For our March program, we leave the comfortable confines of Montana and travel northwest to the Alaska Peninsula for a presentation by retired Wildlife Biologist & Pilot Mike Vivion.
At 320,000 acres, the Izembek National Wildlife Refuge is one of the smallest of Alaska’s National Wildlife Refuges. But, the refuge’s most prominent feature; Izembek Lagoon, offers critical habitat for virtually the entire population of several waterfowl species, as well as numerous shorebird species.
Located approximately 700 miles southwest of Anchorage at the distal tip of the Alaska Peninsula, Izembek offers unique habitats and a remarkable array of avian species found almost nowhere else.
Here, the North Pacific Ocean is separated by only a few miles of the Alaska peninsula from the Bering Sea. This geography brings about some of the most violent weather on the planet. Two of the most active volcanoes in North America are visible from here on a rare clear day. The Izembek Refuge staff also manages the nearby first and largest of the Aleutian Islands, Unimak Island, a volcanic wonderland in its own right.
Retired US Fish & Wildlife Service Wildlife Biologist/Pilot Mike Vivion will discuss the remarkable migration of the Pacific Black Brant, the Emperor Goose, Steller’s Eider and other unique species that depend entirely on this unique component of our National Wildlife Refuge System for their survival.
Mike Vivion is a retired Wildlife Biologist/Airplane Pilot who worked on several National Wildlife Refuges over the course of his 34 year career. Twenty nine years of that career were spent in Alaska, where he was stationed on the Izembek, Kodiak and Yukon Flats National Wildlife Refuges. Aerial census and research projects took him to all the other refuges in Alaska. He retired from the FWS in 2005 and taught at the University of Minnesota, Crookston for seven years. He and his wife Gina, a retired elementary school teacher, moved to Bozeman in 2013 and are happily retired.
Sacajawea Audubon Society meets every 2nd Monday of the month, Sept. through May at Hope Lutheran Church, 2152 West Graf. Meetings start at 7:00 p.m. and are free and open to the public.
March 15th (Sunday) we will conduct our first IBA survey of the year in the Madison Valley. This has been a most unusual winter and during the extended warm spell in the middle of February Ennis Lake opened up and became almost ice free. It will be interesting to see how the mild open winter affects our bird counts.

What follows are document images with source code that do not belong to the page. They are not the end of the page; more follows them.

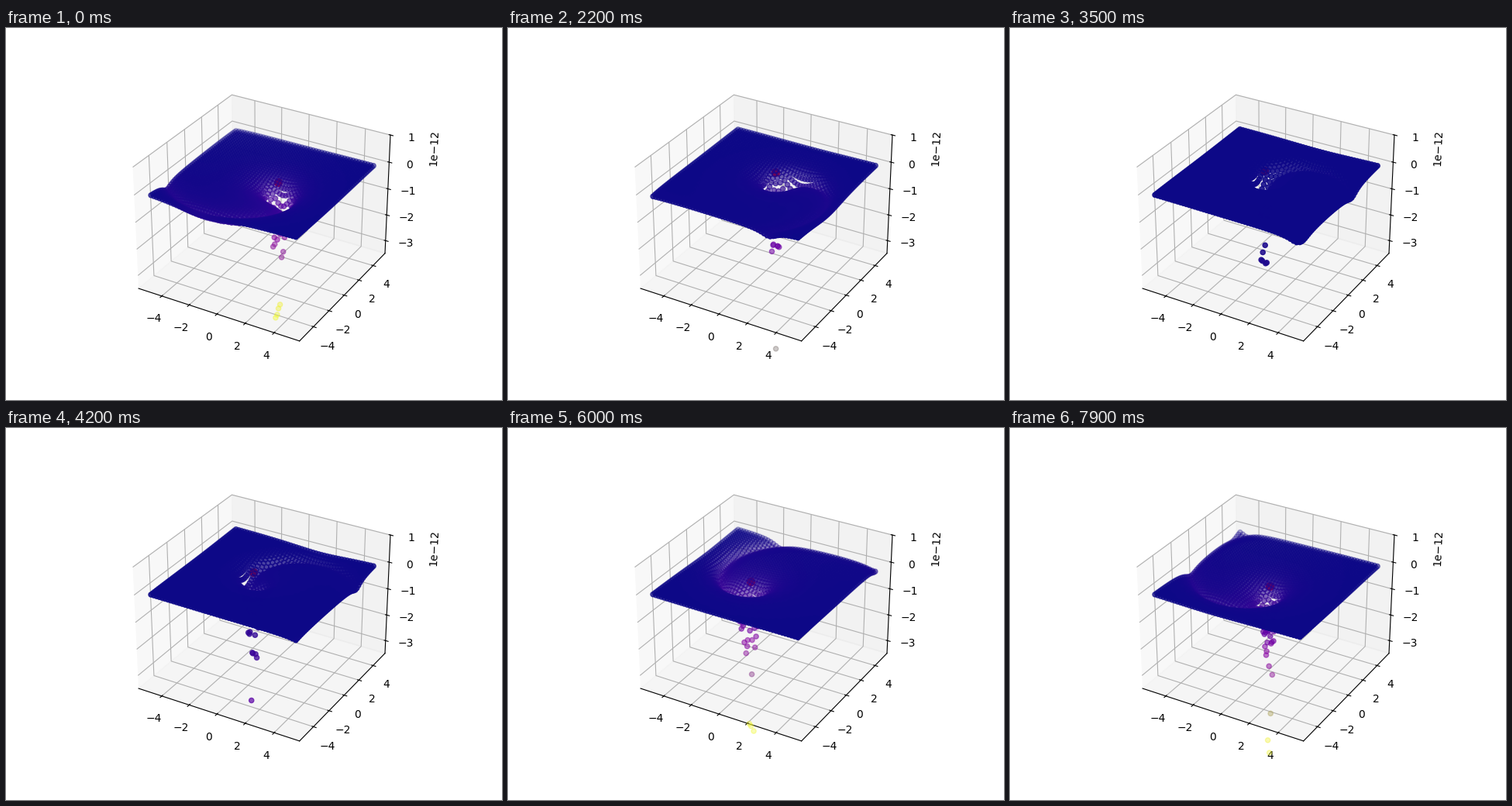
Write a matplotlib script that moves like this. It is 640 px wide and 480 px high and loops after 8000 ms.

```python
import numpy as np
import matplotlib.pyplot as plt
from matplotlib.animation import FuncAnimation
from matplotlib.colors import LinearSegmentedColormap

FRAMES, INTERVAL = 80, 100
STEP = 0.0673        # orbit angle per frame, radians
WAVE_SPEED = 1.5     # in units of the orbital speed
STRENGTH = 0.63e-12

axis = np.linspace(-5, 5, 50)
X, Y = (g.ravel() for g in np.meshgrid(axis, axis))

cmap = LinearSegmentedColormap.from_list("well", [
    (0.00, "#0d0887"), (0.20, "#5c01a6"), (0.38, "#8a0aa5"),
    (0.56, "#96309a"), (0.68, "#827878"), (0.82, "#f0e63c"),
    (1.00, "#f0f921"),
])


def potential(angle):
    """Retarded potential of a mass on the unit circle."""
    lo, hi = np.zeros_like(X), np.full_like(X, 6.0)
    for _ in range(40):
        mid = (lo + hi) / 2
        a = angle - mid
        dist = np.hypot(X - np.cos(a), Y - np.sin(a))
        early = dist > WAVE_SPEED * mid
        lo = np.where(early, mid, lo)
        hi = np.where(early, hi, mid)
    a = angle - (lo + hi) / 2
    dx, dy = X - np.cos(a), Y - np.sin(a)
    toward = (dy * np.cos(a) - dx * np.sin(a)) / WAVE_SPEED
    return -STRENGTH / (np.hypot(dx, dy) - toward)


fig = plt.figure(figsize=(6.4, 4.8), dpi=100)
ax = fig.add_subplot(projection="3d")
half = 5.5 * 25 / 24
ax.set_xlim(-half, half)
ax.set_ylim(-half, half)
ax.set_zlim(-3.5e-12, 1e-12)

dots = []


def draw(i):
    while dots:
        dots.pop().remove()
    angle = STEP * i
    z = potential(angle)
    dots.append(ax.scatter(X, Y, z, c=-z, cmap=cmap))
    dots.append(ax.scatter([np.cos(angle)], [np.sin(angle)], [0],
                           color="red", s=50))
    return dots


anim = FuncAnimation(fig, draw, frames=FRAMES, interval=INTERVAL,
                     init_func=lambda: draw(0), repeat=True)
plt.show()
```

Raptors should be present in good numbers, Ennis Lake should be attracting many swans as well as a variety of ducks, and there should be some early songbird migrants back in the valley.
If you can help, email Paulette at firstname.lastname@example.org or call 580-6186. We will meet at the Ennis Pharmacy Café in Ennis by 7:45 am. Come early if you would like to eat breakfast there. We should be finished by noon or 1 pm.
FYI: Other IBA survey dates for the year will include:
- Madison Valley IBA survey - April 25
- Headwaters IBA survey - May 2
- Headwaters IBA survey - June 17
- Madison Valley IBA survey - June 24
**Only 1 spot left**
(Presented by: Steve Hoffman, Executive Director, MT Audubon
and founder of HawkWatch International)
Have you ever wanted to sharpen your raptor identification skills? If so, this is the workshop for you! On Thursday evening Steve will provide a detailed discussion of the identification and natural history of all raptor species (e.g., hawks, eagles, falcons, etc.) wintering in the Gallatin Valley. Steve’s illustrated talk will include a description of the many plumage variations (including subspecies and color forms, as well as age and sex variations) of the more common and observable species. Helpful behavioral clues will also be incorporated. Eagles, falcons and the “buteo” hawks (such as Red-tailed Hawks) will be emphasized. Participants will then go into the field (north of Bozeman) on Saturday to practice their newly-developed skills. Steve’s presentation will be especially valuable for “intermediate” and “advanced” raptor watching enthusiasts, although beginners will also find this workshop quite helpful.
The Thursday night presentation will start at 7 PM and last till 9 PM, in the Bozeman Public Library’s small conference room.
Saturday morning’s field trip will meet at the Museum of the Rockies at 8:30 am, and leave at 8:45. Be sure to dress for the weather and bring any necessary drinks or snacks for this 4-5 hour trip. If you have a spotting scope that you can bring, that would be helpful.
There is a $35 fee for Sacajawea Audubon members, $15 for students, or $55 for non-members (the $55 includes a $20 Sacajawea Audubon membership). There is a 20 person limit for the workshop and field trip. Advance reservation and payment is required. For more information and to make reservations please call John Parker at 586-5863 or e-mail email@example.com.